◆ **Exercise prompt**: Whenever a line in the data contains "ramp", show that line.

(Dataset excerpts)
══════

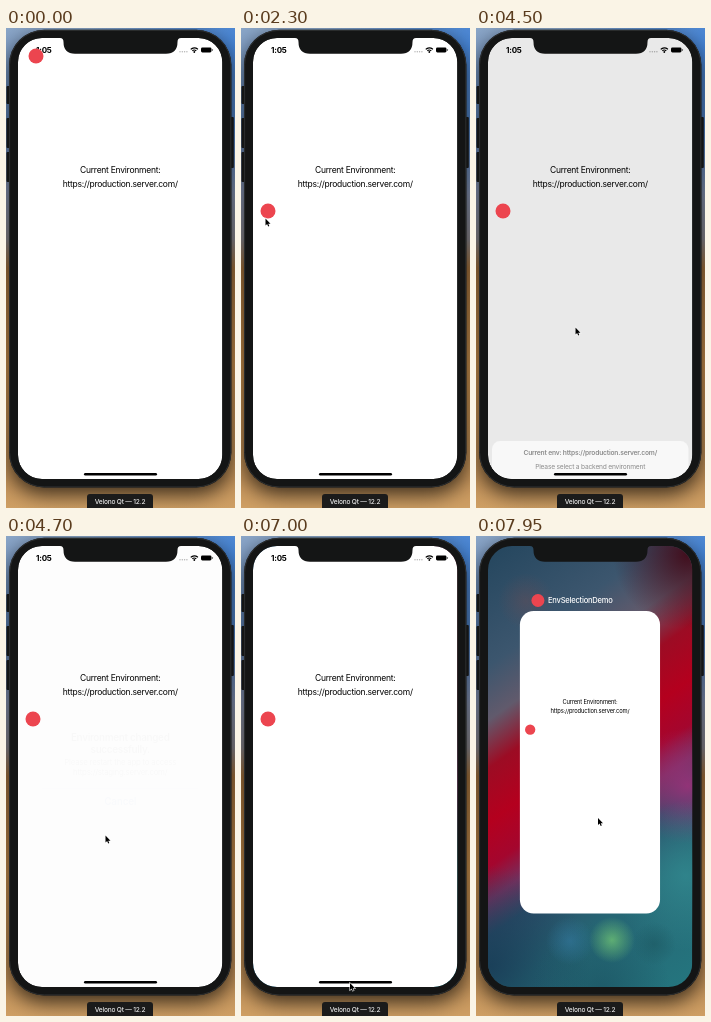
Recreate the animation shown at these times as an HTML page with a canvas. Size 229x480 px, loop 8000 ms.

```html
<!DOCTYPE html>
<html lang="en">
<head>
<meta charset="utf-8">
<title>Environment picker</title>
<style>
html, body { margin: 0; width: 100%; height: 100%; overflow: hidden; }
canvas { display: block; width: 229px; height: 480px; }
</style>
</head>
<body>
<canvas id="stage"></canvas>
<script>
const W = 229, H = 480, LOOP = 8000;
const SX = 12, SY = 10, SW = 204.3, SH = 441, MID = 114.2, CORNER = 24;
const BLUE = '#1478e0', RED = '#ec454f', BODY = '#141515';
const canvas = document.getElementById('stage');
const c = canvas.getContext('2d');
const dpr = window.devicePixelRatio || 1;
canvas.width = W * dpr;
canvas.height = H * dpr;

// Each key is [time, ...values]; motion eases between keys.
const cursorKeys = [
  [400, 62, 484], [1050, 28, 36], [1150, 28, 36], [2050, 24.5, 190.5],
  [2500, 24.5, 190.5], [3250, 68.5, 209.5], [4000, 99.5, 299.5],
  [4950, 99.5, 299.5], [5650, 104.5, 260], [6200, 104.5, 260],
  [6900, 109, 447], [7000, 109, 447], [7550, 115.5, 341.5], [7850, 122, 282]
];
const bubbleKeys = [[1150, 30, 28], [2050, 27, 183]];
// Centre x, top and scale of the app card.
const cardKeys = [[7000, MID, SY, 1], [7550, 121, 54, 0.69], [7900, 114, 75, 0.686]];

const clamp = v => Math.max(0, Math.min(1, v));
const smooth = v => v * v * (3 - 2 * v);
const ramp = (t, from, length) => smooth(clamp((t - from) / length));

function track(keys, t) {
  let i = 0;
  while (i < keys.length - 2 && t > keys[i + 1][0]) i++;
  const [a, b] = [keys[i], keys[i + 1]];
  const k = ramp(t, a[0], b[0] - a[0]);
  return a.slice(1).map((v, n) => v + (b[n + 1] - v) * k);
}

function box(x, y, w, h, r, fill) {
  c.beginPath();
  c.roundRect(x, y, w, h, r);
  if (fill) { c.fillStyle = fill; c.fill(); }
}

function disc(x, y, r, fill) {
  c.beginPath();
  c.arc(x, y, r, 0, 7);
  c.fillStyle = fill;
  c.fill();
}

function text(str, x, y, size, fill = '#000', weight = 400, align = 'center') {
  c.font = `${weight} ${size}px Inter, "Liberation Sans", sans-serif`;
  c.letterSpacing = -0.03 * size + 'px';
  c.textAlign = align;
  c.fillStyle = fill;
  c.fillText(str, x, y + size * 0.36);
}

function gradient(x0, y0, x1, y1, stops) {
  const g = c.createLinearGradient(x0, y0, x1, y1);
  stops.forEach(([p, col]) => g.addColorStop(p, col));
  return g;
}

function glow(x, y, r, rgb, alpha) {
  const g = c.createRadialGradient(x, y, 0, x, y, r);
  g.addColorStop(0, `rgba(${rgb},${alpha})`);
  g.addColorStop(1, `rgba(${rgb},0)`);
  c.fillStyle = g;
  c.fillRect(x - r, y - r, 2 * r, 2 * r);
}

function faded(alpha, draw) {
  if (alpha <= 0) return;
  c.save();
  c.globalAlpha *= alpha;
  draw();
  c.restore();
}

function phone() {
  c.fillStyle = gradient(0, 0, 0, H, [
    [0, '#8ba6c8'], [0.2, '#5f87bd'], [0.34, '#8794b2'], [0.44, '#8d8a90'],
    [0.5, '#a9763f'], [0.7, '#cc924e'], [0.94, '#c4935a'], [1, '#cf9f64']
  ]);
  c.fillRect(0, 0, W, H);
  glow(229, 20, 150, '62,128,214', 0.9);
  c.save();
  c.shadowColor = 'rgba(0,0,0,.7)';
  c.shadowBlur = 20 * dpr;
  c.shadowOffsetY = 7 * dpr;
  box(3, 1.8, 222.4, 457.7, 35, BODY);
  c.restore();
  [[0.5, 58, 18], [0.5, 90, 30], [0.5, 124, 30], [224.5, 89, 51]]
    .forEach(([x, y, h]) => box(x, y, 3.3, h, 1, BODY));
  box(3.6, 2.4, 221.2, 456.5, 34.5);
  c.strokeStyle = '#2d2f30';
  c.lineWidth = 1;
  c.stroke();
  box(81, 466, 66, 16, 3, '#1b1b1b');
  text('Velono Qt — 12.2', 114, 473.5, 6.6, '#e8e8e8', 500);
}

function homeScreen() {
  // Diagonal bands rising from lower left to upper right.
  c.fillStyle = gradient(12, 10, 296, 410, [
    [0, '#24465e'], [0.2, '#3c566e'], [0.29, '#615a6c'], [0.37, '#9c0c24'],
    [0.46, '#b4001e'], [0.535, '#a4062e'], [0.59, '#74305e'],
    [0.65, '#2c4c68'], [0.76, '#266674'], [1, '#247880']
  ]);
  c.fillRect(SX, SY, SW, SH);
  glow(212, 18, 75, '62,0,14', 0.85);
  glow(212, 250, 58, '160,48,122', 0.85);
  glow(210, 340, 75, '50,138,144', 0.8);
  glow(14, 430, 100, '24,60,86', 0.85);
  glow(125, 455, 70, '26,78,94', 0.6);
  glow(50, 65, 28, '120,75,80', 0.35);
  glow(94, 405, 24, '52,120,160', 0.6);
  glow(136, 404, 23, '104,186,116', 0.85);
  glow(178, 408, 22, '28,88,98', 0.6);
}

function statusBar() {
  text('1:05', 30, 22, 8, '#000', 700, 'left');
  for (let i = 0; i < 4; i++) disc(174 + i * 2.3, 23.8, 0.7, 'rgba(0,0,0,.3)');
  c.strokeStyle = '#000';
  c.lineWidth = 1.2;
  [2.6, 4.8].forEach(r => {
    c.beginPath();
    c.arc(188.3, 24.6, r, -2.4, -0.74);
    c.stroke();
  });
  disc(188.3, 24, 0.9, '#000');
  box(195, 19.5, 10.5, 5, 1.4, '#000');
  box(206, 21, 0.9, 2, 0.4, '#555');
}

function homeBar() {
  box(78, 445, 73, 2.4, 1.2, '#000');
}

function sheet(offset) {
  c.save();
  c.translate(0, offset);
  box(16, 220, 196.5, 183, 8, '#f8f8f8');
  text('Current env: https://production.server.com/', MID, 231, 6.7, '#8c8c8c', 600);
  text('Please select a backend environment', MID, 245, 6.65, '#8c8c8c');
  ['https://production.server.com/', 'https://staging.server.com/',
   'https://development.server.com', 'https://10.0.1.1/', 'edge.server.com']
    .forEach((url, i) => {
      const y = 261 + i * 28.4;
      c.fillStyle = '#dcdcde';
      c.fillRect(16, y, 196.5, 0.6);
      text(url, MID, y + 14.3, 9.6, BLUE);
    });
  box(16, 406.5, 196.5, 28, 8, '#fff');
  text('Cancel', MID, 420.7, 9.9, BLUE, 600);
  c.restore();
}

function alertBox(scale) {
  c.save();
  c.translate(MID, 231);
  c.scale(scale, scale);
  c.translate(-MID, -231);
  box(48, 191, 132.7, 79.6, 7, '#f8f8f8');
  text('Environment changed', MID, 205.8, 8.4, '#000', 600);
  text('successfully.', MID, 216.2, 8.4, '#000', 600);
  text('Please restart the app to access', MID, 226.8, 6.7);
  text('https://staging.server.com/', MID, 235, 6.7);
  c.fillStyle = '#d4d4d6';
  c.fillRect(48, 249, 132.7, 0.6);
  text('Cancel', MID, 260, 8.5, BLUE, 600);
  c.restore();
}

function app(t) {
  const [cx, top, scale] = track(cardKeys, t);
  const lift = ramp(t, 7000, 550);
  c.save();
  c.translate(cx, top);
  c.scale(scale, scale);
  c.translate(-MID, -SY);
  box(SX, SY, SW, SH, CORNER - 4 * lift, '#fff');
  c.clip();
  faded(1 - ramp(t, 7000, 250), statusBar);
  text('Current Environment:', MID, 141.8, 8.5);
  text('https://production.server.com/', MID, 156, 8.5);

  const sheetIn = ramp(t, 2400, 450) * (1 - ramp(t, 4200, 420));
  const alertIn = ramp(t, 4680, 260);
  const alertOn = alertIn * (1 - ramp(t, 6080, 260));
  c.fillStyle = `rgba(0,0,0,${0.435 * Math.max(sheetIn, alertOn)})`;
  c.fillRect(SX, SY, SW, SH);
  if (sheetIn > 0) sheet(240 * (1 - sheetIn));
  faded(alertOn, () => alertBox(1.18 - 0.18 * alertIn));
  const [bx, by] = track(bubbleKeys, t);
  disc(bx, by, 7.5, RED);
  faded(1 - ramp(t, 7550, 250), homeBar);
  c.restore();

  faded(0.2 * ramp(t, 7350, 200) + 0.8 * ramp(t, 7550, 300), () => {
    const left = cx - SW * scale / 2;
    disc(left + 18, top - 10.5, 6.5, RED);
    text('EnvSelectionDemo', left + 28, top - 10.5, 7.6, '#fff', 500, 'left');
  });
}

function notch() {
  c.fillStyle = BODY;
  c.beginPath();
  c.moveTo(54, 9);
  c.lineTo(54, 10);
  c.quadraticCurveTo(57.5, 10, 57.5, 14);
  c.quadraticCurveTo(57.5, 25.7, 69, 25.7);
  c.lineTo(160, 25.7);
  c.quadraticCurveTo(171.5, 25.7, 171.5, 14);
  c.quadraticCurveTo(171.5, 10, 175, 10);
  c.lineTo(175, 9);
  c.fill();
}

function cursor(x, y) {
  c.save();
  c.translate(x, y);
  c.scale(0.86, 0.86);
  c.beginPath();
  [[0, 0], [0, 8.2], [1.9, 6.5], [3.1, 9.2], [4.4, 8.7], [3.2, 6.1], [5.8, 6.1]]
    .forEach(p => c.lineTo(...p));
  c.closePath();
  c.strokeStyle = '#fff';
  c.lineWidth = 1.2;
  c.stroke();
  c.fillStyle = '#000';
  c.fill();
  c.restore();
}

function frame(now) {
  const t = now % LOOP;
  c.setTransform(dpr, 0, 0, dpr, 0, 0);
  phone();
  c.save();
  box(SX, SY, SW, SH, CORNER);
  c.clip();
  if (t > 7000) homeScreen();
  app(t);
  c.restore();
  notch();
  if (t > 400) cursor(...track(cursorKeys, t));
  requestAnimationFrame(frame);
}
requestAnimationFrame(frame);
</script>
</body>
</html>
```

══════

◆ **Your response**:
const ramp = (t, from, length) => smooth(clamp((t - from) / length));
  const k = ramp(t, a[0], b[0] - a[0]);
  const lift = ramp(t, 7000, 550);
  faded(1 - ramp(t, 7000, 250), statusBar);
  const sheetIn = ramp(t, 2400, 450) * (1 - ramp(t, 4200, 420));
  const alertIn = ramp(t, 4680, 260);
  const alertOn = alertIn * (1 - ramp(t, 6080, 260));
  faded(1 - ramp(t, 7550, 250), homeBar);
  faded(0.2 * ramp(t, 7350, 200) + 0.8 * ramp(t, 7550, 300), () => {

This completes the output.